Last month, we ran a weblog story on the SS United States, that lies at Pier 82 on Philadelphia's waterfront. Since that time, I had a chance to visit this beautiful but aging ship at its berth. Since I spend so much time diving sunken ocean liners, it is so humbling to see how huge and majestic these ships are at their piers. The United States is not opened to the public and is fenced in by industrial corporations that let trucks ladened with cargo in and out of the piers. I took this photo on Sunday while positioning the camera through a metal fence.

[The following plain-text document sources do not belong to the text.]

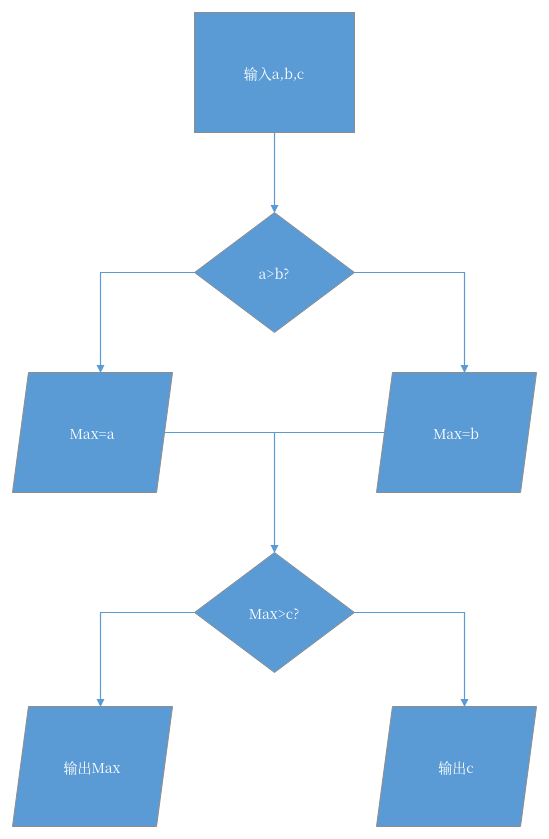
<!DOCTYPE html>
<html lang="zh-CN">
<head>
<meta charset="utf-8">
<title>求最大值流程图</title>
<style>
  :root {
    --paper: #ffffff;
    --node: #5b9bd5;
    --edge: #8c8c8c;
    --connector: #5b9bd5;
    --label: #ffffff;
  }
  * { box-sizing: border-box; }
  html, body { margin: 0; background: var(--paper); overflow: hidden; }
  .flowchart { position: relative; width: 549px; height: 839px; overflow: hidden; background: var(--paper); }
  .drawing { position: absolute; inset: 0; display: block; }
  .connectors { fill: none; stroke: var(--connector); stroke-width: 1.2; }
  .arrows { fill: var(--connector); }
  .shapes { fill: var(--node); stroke: var(--edge); stroke-width: 1; }
  .node {
    position: absolute;
    width: 160px;
    height: 120px;
    display: flex;
    align-items: center;
    justify-content: center;
    color: var(--label);
    font: 400 14px/20px "Noto Serif CJK SC", "Noto Serif", serif;
    white-space: nowrap;
  }
  .input { left: 194px; top: 13px; }
  .compare-ab { left: 194px; top: 213px; }
  .max-a { left: 12px; top: 373px; }
  .max-b { left: 376px; top: 373px; }
  .compare-c { left: 194px; top: 553px; }
  .output-max { left: 12px; top: 707px; }
  .output-c { left: 376px; top: 707px; }
</style>
</head>
<body>
<main class="flowchart">
  <svg class="drawing" width="549" height="839" viewBox="0 0 549 839" aria-hidden="true">
    <defs>
      <path id="arrow" d="M-4 -8H4L0 0Z"/>
      <path id="decision" d="M80 0L160 60L80 120L0 60Z"/>
      <path id="data" d="M16 0H160L144 120H0Z"/>
    </defs>
    <g class="connectors">
      <path d="M274.5 132V206"/>
      <path d="M195 272.5H100.5V366"/>
      <path d="M354 272.5H464.5V366"/>
      <path d="M164 432.5H385"/>
      <path d="M274.5 432V546"/>
      <path d="M195 612.5H100.5V700"/>
      <path d="M354 612.5H464.5V700"/>
    </g>
    <g class="arrows">
      <use href="#arrow" x="274.5" y="213"/>
      <use href="#arrow" x="100.5" y="373"/>
      <use href="#arrow" x="464.5" y="373"/>
      <use href="#arrow" x="274.5" y="553"/>
      <use href="#arrow" x="100.5" y="707"/>
      <use href="#arrow" x="464.5" y="707"/>
    </g>
    <g class="shapes">
      <rect x="194.5" y="12.5" width="160" height="120"/>
      <use href="#decision" x="194.5" y="212.5"/>
      <use href="#data" x="12.5" y="372.5"/>
      <use href="#data" x="376.5" y="372.5"/>
      <use href="#decision" x="194.5" y="552.5"/>
      <use href="#data" x="12.5" y="706.5"/>
      <use href="#data" x="376.5" y="706.5"/>
    </g>
  </svg>
  <div class="node input">输入a,b,c</div>
  <div class="node compare-ab">a&gt;b?</div>
  <div class="node max-a">Max=a</div>
  <div class="node max-b">Max=b</div>
  <div class="node compare-c">Max&gt;c?</div>
  <div class="node output-max">输出Max</div>
  <div class="node output-c">输出c</div>
</main>
</body>
</html>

There are two conservatory groups that are trying to preserve and save the United States. The two groups are the SS United States Foundation and the SS United States Conservancy. Obviously there is a lot of love for this ship and it is probably too simplistic to think that these two organizations should work together in preserving and saving the United States. I had a wonderful conversation with Daniel Trachtenberg, President of the SS United States Foundation about the ship and he felt very optimistic that the United States can be saved. Both organizations have very active groups that conduct regular meetings and activities throughout the year. I applaud all their efforts and I wish them the best of luck on their objectives. This ship is a national treasure that I would hate to see leave us! The United States is still recognized for the fastest trans-Atlantic crossing and the Hales Trophy (or Blue Riband) has her name enshrined on the trophy. Nautical Research Group spends quite a bit of time doing presentations and research at the Unites States Merchant Marine Academy at King's Point, Long Island, New York where this beautiful trophy is displayed. The following picture was taken in November while visiting with Andrea Doria survivors. To visit our earlier weblog on the United States, please go to: